- TASK BRIEF: Search the entries below for "section". Report each line where it occurs.

- AVAILABLE DATA:
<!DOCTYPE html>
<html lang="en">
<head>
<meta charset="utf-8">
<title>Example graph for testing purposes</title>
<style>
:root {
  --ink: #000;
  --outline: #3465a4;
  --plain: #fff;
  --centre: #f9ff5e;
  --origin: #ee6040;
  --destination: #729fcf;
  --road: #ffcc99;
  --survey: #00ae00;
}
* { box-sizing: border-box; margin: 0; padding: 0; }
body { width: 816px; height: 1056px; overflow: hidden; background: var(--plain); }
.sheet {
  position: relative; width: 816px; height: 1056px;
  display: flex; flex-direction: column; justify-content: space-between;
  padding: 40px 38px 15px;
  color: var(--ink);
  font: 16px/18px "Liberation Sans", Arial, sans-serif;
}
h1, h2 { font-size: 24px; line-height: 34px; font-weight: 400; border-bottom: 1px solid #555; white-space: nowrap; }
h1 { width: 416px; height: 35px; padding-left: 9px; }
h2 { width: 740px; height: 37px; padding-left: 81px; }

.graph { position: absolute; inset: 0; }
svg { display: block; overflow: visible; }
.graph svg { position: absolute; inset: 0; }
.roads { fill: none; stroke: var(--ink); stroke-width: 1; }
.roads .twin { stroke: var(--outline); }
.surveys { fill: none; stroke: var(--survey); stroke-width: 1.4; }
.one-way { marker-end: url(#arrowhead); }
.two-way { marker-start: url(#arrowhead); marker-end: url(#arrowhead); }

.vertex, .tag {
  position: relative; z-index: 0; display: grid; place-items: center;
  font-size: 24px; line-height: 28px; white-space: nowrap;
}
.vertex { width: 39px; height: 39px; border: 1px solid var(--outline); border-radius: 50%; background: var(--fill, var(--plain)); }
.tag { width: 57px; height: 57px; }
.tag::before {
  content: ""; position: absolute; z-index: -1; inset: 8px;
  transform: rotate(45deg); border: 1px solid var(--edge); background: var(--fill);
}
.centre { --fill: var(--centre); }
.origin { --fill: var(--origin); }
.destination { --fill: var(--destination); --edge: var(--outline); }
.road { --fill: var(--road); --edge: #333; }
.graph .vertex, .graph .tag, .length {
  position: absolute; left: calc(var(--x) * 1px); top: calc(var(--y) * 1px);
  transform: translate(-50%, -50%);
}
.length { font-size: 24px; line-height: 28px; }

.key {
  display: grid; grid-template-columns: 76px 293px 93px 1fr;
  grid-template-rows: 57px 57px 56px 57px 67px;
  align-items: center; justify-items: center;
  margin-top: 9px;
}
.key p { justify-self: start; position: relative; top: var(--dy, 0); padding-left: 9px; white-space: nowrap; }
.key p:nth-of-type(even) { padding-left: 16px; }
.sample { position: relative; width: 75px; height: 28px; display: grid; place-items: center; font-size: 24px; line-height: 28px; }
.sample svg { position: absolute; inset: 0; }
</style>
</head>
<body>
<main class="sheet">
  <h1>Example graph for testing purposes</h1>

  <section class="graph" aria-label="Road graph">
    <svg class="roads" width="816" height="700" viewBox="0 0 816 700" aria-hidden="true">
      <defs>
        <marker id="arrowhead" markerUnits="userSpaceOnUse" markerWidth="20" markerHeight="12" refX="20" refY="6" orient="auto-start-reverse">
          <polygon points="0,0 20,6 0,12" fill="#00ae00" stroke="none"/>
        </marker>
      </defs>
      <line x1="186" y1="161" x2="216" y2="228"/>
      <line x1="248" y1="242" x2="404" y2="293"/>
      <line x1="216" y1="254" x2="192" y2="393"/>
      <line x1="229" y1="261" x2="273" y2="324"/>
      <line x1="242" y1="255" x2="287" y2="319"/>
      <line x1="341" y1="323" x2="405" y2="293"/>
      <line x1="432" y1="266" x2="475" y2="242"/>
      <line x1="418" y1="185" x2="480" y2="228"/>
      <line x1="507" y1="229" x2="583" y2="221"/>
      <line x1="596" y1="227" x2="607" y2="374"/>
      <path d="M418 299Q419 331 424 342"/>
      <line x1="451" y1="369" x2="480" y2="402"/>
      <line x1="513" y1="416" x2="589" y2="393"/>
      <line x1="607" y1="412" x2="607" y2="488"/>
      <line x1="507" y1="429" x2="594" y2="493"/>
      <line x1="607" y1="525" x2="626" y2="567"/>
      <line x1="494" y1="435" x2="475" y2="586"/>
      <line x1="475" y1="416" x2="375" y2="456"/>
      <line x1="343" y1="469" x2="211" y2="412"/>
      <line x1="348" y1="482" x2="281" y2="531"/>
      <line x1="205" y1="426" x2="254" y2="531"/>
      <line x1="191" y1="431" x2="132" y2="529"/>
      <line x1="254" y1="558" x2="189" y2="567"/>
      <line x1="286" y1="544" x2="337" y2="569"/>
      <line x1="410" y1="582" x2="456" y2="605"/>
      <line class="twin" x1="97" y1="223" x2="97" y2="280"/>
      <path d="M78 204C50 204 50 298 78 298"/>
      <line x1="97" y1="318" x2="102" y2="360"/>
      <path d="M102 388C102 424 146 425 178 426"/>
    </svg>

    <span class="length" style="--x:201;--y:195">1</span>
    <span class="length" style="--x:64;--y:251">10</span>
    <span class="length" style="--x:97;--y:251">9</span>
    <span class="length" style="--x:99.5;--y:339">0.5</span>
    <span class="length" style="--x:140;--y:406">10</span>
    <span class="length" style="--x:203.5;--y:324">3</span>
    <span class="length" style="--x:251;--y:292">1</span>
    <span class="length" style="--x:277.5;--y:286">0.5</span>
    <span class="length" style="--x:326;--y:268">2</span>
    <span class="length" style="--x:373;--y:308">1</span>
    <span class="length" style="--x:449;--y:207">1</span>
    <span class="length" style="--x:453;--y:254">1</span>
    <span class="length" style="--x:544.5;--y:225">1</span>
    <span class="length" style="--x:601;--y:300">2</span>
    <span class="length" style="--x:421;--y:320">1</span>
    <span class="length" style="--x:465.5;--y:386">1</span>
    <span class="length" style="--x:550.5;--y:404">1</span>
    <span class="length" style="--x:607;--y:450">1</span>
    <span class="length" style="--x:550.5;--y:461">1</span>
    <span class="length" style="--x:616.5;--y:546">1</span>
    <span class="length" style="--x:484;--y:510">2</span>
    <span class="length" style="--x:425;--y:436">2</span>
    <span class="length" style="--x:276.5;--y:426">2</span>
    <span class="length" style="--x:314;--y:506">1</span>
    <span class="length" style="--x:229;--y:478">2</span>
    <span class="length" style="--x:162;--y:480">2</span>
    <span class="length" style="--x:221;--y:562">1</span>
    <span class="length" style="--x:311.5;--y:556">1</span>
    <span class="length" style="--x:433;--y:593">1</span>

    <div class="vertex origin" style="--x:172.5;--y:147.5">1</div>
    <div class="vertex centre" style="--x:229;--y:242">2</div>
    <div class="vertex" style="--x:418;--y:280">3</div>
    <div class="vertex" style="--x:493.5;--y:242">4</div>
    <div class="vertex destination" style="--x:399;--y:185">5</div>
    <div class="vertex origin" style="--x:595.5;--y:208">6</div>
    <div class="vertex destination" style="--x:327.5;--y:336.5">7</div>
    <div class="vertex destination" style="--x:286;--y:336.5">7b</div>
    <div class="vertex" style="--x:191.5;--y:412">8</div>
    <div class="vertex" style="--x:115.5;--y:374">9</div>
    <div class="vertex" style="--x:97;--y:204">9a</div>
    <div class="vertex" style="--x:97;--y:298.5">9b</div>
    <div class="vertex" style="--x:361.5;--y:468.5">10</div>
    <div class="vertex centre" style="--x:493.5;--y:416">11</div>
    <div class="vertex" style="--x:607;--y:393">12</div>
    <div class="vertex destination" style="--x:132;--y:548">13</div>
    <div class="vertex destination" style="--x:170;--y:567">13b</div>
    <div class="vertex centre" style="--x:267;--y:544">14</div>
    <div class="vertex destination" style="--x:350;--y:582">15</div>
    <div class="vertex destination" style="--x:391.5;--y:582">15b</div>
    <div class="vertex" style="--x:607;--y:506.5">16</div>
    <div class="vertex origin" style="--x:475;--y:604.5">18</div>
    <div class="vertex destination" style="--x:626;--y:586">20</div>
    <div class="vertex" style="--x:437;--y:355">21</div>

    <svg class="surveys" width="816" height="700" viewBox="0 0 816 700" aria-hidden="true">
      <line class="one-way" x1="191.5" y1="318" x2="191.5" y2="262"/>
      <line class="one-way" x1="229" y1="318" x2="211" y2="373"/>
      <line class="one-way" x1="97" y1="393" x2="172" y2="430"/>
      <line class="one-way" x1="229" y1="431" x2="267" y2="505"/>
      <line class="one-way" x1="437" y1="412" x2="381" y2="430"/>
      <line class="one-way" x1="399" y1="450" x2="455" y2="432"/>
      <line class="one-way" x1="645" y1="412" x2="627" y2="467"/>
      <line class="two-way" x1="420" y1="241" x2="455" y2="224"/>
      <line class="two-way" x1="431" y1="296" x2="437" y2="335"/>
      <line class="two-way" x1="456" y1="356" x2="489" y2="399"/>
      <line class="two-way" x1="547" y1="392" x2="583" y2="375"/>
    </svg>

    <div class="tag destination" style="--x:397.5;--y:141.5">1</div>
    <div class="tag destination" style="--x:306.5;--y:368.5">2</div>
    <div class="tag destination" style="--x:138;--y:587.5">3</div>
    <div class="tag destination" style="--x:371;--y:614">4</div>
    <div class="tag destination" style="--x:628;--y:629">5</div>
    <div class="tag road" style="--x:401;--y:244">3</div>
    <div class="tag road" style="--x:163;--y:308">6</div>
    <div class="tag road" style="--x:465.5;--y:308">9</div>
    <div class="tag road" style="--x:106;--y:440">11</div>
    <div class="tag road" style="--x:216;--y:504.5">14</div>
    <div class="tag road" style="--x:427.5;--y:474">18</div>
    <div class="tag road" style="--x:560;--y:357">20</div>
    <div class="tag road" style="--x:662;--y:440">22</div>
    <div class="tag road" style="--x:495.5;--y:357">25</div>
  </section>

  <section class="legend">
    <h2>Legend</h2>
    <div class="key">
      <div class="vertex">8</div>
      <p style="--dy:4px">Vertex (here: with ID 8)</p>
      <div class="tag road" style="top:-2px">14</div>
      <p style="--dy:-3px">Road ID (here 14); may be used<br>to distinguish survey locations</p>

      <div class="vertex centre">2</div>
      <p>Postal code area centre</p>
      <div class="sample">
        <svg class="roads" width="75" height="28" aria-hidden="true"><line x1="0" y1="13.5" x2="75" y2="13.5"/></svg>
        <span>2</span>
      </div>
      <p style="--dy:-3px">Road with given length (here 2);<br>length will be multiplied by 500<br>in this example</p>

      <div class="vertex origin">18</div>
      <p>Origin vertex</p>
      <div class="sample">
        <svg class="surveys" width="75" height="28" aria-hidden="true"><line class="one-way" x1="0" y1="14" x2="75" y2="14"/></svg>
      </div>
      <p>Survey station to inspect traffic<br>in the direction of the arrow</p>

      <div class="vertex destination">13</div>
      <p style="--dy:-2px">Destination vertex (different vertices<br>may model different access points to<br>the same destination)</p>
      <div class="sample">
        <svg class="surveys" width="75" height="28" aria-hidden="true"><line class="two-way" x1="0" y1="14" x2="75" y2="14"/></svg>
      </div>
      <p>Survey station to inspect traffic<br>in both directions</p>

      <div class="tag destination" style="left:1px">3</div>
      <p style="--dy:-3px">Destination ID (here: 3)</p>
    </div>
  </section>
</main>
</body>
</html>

- PROBLEM SOLUTION:
  <section class="graph" aria-label="Road graph">
  </section>
  <section class="legend">
  </section>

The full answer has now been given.